Stratotype[edit]

The type section of the formation is between 187.50 and 301.19 m depth in the Clyde Bridge, Motherwell Borehole (BGS Registration Number NS75NW/68) (NS 7380 5622) in the west Central Coalfield (see Browne et al., 1999, fig..7, col. 4[2]).

Lower and upper boundaries[edit]

The base of the Scottish Lower Coal Measures is taken at the base of the Lowstone Marine Band (LOMB), its local correlative, or at a plane of disconformity. It is underlain by cyclical sedimentary rocks of the Passage Formation (Figure 6, Column 4). This is at a slightly higher stratigraphical level than in England and Wales (see Section 4.6 above).

The top of the formation lies at the base of the Vanderbeckei (Queenslie) Marine Band (VDMB), or its local equivalent, at the base of the Scottish Middle Coal Measures.
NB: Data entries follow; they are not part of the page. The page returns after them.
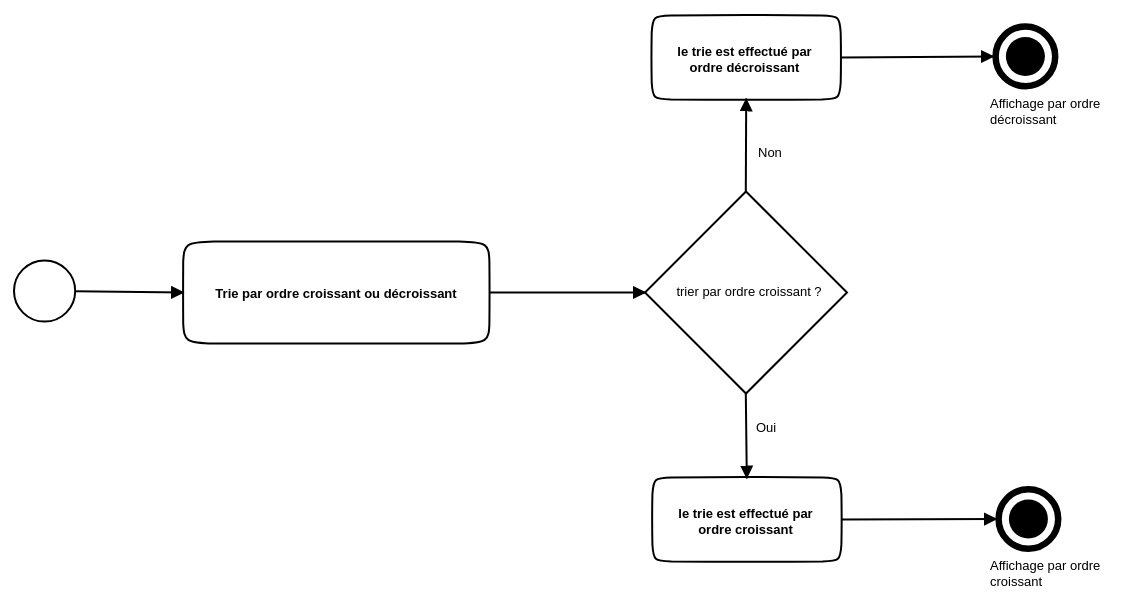
<!DOCTYPE html>
<html lang="fr">
<head>
<meta charset="utf-8">
<title>Diagramme d'activité : tri</title>
<style>
:root { --ink: #000; --paper: #fff; }
* { box-sizing: border-box; margin: 0; }
html, body { width: 1124px; height: 604px; overflow: hidden; background: var(--paper); }
.diagram {
  position: relative; width: 1124px; height: 604px; color: var(--ink);
  font: 13px/16px "Liberation Sans", Arial, sans-serif;
}
.shapes { position: absolute; inset: 0; display: block; }
.outline { fill: var(--paper); stroke: var(--ink); stroke-width: 2; }
.flow { fill: none; stroke: var(--ink); stroke-width: 2; }
.solid { fill: var(--ink); }
.ring { fill: var(--paper); stroke: var(--ink); stroke-width: 6.5; }
.node, .label { position: absolute; white-space: nowrap; }
.node { display: flex; align-items: center; justify-content: center; text-align: center; }
.action { font-weight: 700; }
.action-choose { left: 183px; top: 243px; width: 306px; height: 102px; }
.action-desc { left: 650px; top: 18px; width: 189px; height: 84px; }
.action-asc { left: 651px; top: 480px; width: 189px; height: 84px; }
.decision { left: 648px; top: 191px; width: 202px; height: 202px; }
.label-no { left: 758px; top: 145px; }
.label-yes { left: 756px; top: 420px; }
.end-desc { left: 990px; top: 96px; }
.end-asc { left: 990px; top: 558px; }
</style>
</head>
<body>
<main class="diagram">
  <svg class="shapes" width="1124" height="604" viewBox="0 0 1124 604" aria-hidden="true">
    <defs>
      <marker id="arrow" markerUnits="userSpaceOnUse" markerWidth="14" markerHeight="14" refX="13" refY="7" orient="auto">
        <path class="solid" d="M0 0.4L13.5 7L0 13.6Z"/>
      </marker>
      <path id="small-action" class="outline" d="M19 0Q95 -1 170 0C187 0.5 188 1 189 17Q189.5 42 189 67C188 83 187 83.5 170 84Q95 84.5 19 84C2 83.5 1 83 0 67Q-0.5 42 0 17C1 1 2 0.5 19 0Z"/>
      <g id="end-state">
        <circle class="ring" r="29.8"/>
        <circle class="solid" r="19.5"/>
      </g>
    </defs>
    <circle class="outline" cx="44.6" cy="291" r="30.6"/>
    <path class="outline" d="M214 241.5Q336 241 459 241.5C487 242 489 244 489.4 262Q489.7 292 489.4 323C489 341 487 343 459 343.5Q336 343.6 214 343.5C186 343 184 341 183.2 323Q183 292 183.2 262C184 244 186 242 214 241.5Z"/>
    <use href="#small-action" x="651.7" y="15.5"/>
    <use href="#small-action" x="652.4" y="477.5"/>
    <polygon class="outline" points="746,191.5 847,292.5 746,393.5 645,292.5"/>
    <use href="#end-state" x="1025.4" y="56.4"/>
    <use href="#end-state" x="1028.4" y="519"/>
    <g class="flow" marker-end="url(#arrow)">
      <line x1="75" y1="291.3" x2="184" y2="292.5" marker-end="url(#arrow)"/>
      <line x1="489" y1="292.5" x2="646" y2="292.5" marker-end="url(#arrow)"/>
      <line x1="745.8" y1="192" x2="746.2" y2="98.5" marker-end="url(#arrow)"/>
      <line x1="745.8" y1="393" x2="746.8" y2="478.5" marker-end="url(#arrow)"/>
      <line x1="841" y1="57.5" x2="994" y2="56.4" marker-end="url(#arrow)"/>
      <line x1="841" y1="519.5" x2="997" y2="519" marker-end="url(#arrow)"/>
    </g>
  </svg>

  <p class="node action action-choose">Trie par ordre croissant ou décroissant</p>
  <p class="node decision">trier par ordre croissant ?</p>
  <p class="node action action-desc">le trie est effectué par<br>ordre décroissant</p>
  <p class="node action action-asc">le trie est effectué par<br>ordre croissant</p>
  <p class="label label-no">Non</p>
  <p class="label label-yes">Oui</p>
  <p class="label end-desc">Affichage par ordre<br>décroissant</p>
  <p class="label end-asc">Affichage par ordre<br>croissant</p>
</main>
</body>
</html>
Thickness[edit]

The maximum thickness of the formation is between 220 and 240 m in the Sealab No. 2 Borehole (BGS Registration Number NT38SW/1) (NT 3272 8449) in the Firth of Forth from about 220 to 500 m depth. The variation in thickness is a function of correction for stratal dip (see Browne et al., 1999, p..18[2]). Generalised thickness were given of about 65.m on Arran (BGS, 1987a) and 67.5 m in the main coalfield area at Machrihanish (BGS, 1996[3]).

Distribution and regional correlation[edit]

The Midland Valley of Scotland, on the Isle of Arran, at Machrihanish, and in the small basins of the Southern Uplands (excluding Solway).

Age and biostratigraphical characterisation[edit]

Westphalian A (Langsettian). SS to RA Miospore zones of Clayton et al. (1977)[4]. The most abundant fauna of the formation is the nonmarine bivalves of the upper Lenisulcata, Communis and lower Modiolaris chronozones (see Trueman and Weir, 1946[5]; Calver, 1969[6]). Genus Carbonicola dominates and includes, for example, in the upper Lenisulcata Chronozone C. extenuata, in the Communis Chronozone C. polmontensis, C. pseudorobusta and C. oslansis, and in the lower Modiolaris Chronozone C. venusta (see Cameron and Stephenson, 1985, fig. 29[7]). The Lowstone Marine Band at the base of the formation is commonly developed as a Lingula band as too is the small group of up to three marine bands present near the top of the Lenisulcata Chronozone.

References[edit]

  1. Waters, C N, Browne, M A E, Dean, M T, and Powell, J H.2007.Lithostratigraphical framework for Carboniferous successions of Great Britain (Onshore).British Geological Survey Research Report, RR/07/01
  2. 2.0 2.1 Browne, M A E, Dean, M T, Hall, I H S, McAdam, A D, Monro, S K, and Chisholm, J I.1999.A lithostratigraphical framework for the Carboniferous rocks of the Midland Valley of Scotland.British Geological Survey Research Report, RR/99/07
  3. British Geological Survey.1996.Campbeltown. Scotland Sheet 12, Provisional Series. Solid and Drift 1:50.000. (Keyworth, Nottingham: British Geological Survey.)
  4. Clayton, G, Coquel, R, Doubinger, J, Gueinn, K J, Loboziak, S, Owens, B, and Streel, M.1977.Carboniferous miospores of western Europe: illustration and zonation.Mededelingen. Rijks Geologische Dienst, Vol. 29, 1–71.
  5. Trueman, A E, and Weir, J.1946.A monograph of British Carboniferous nonmarine lamellibranchia.Palaeontographical Society, London, monograph.
  6. Calver, M A.1969.Westphalian of Britain.6e Congres Internationale Stratigraphie et Geologie Carbonifere. Sheffield 1967. Compte Rendu, Vol. 1, 233–254
  7. Cameron, I B, and Stephenson, D.1985.British regional geology: The Midland Valley of Scotland. (London: HMSO for the British Geological Survey.)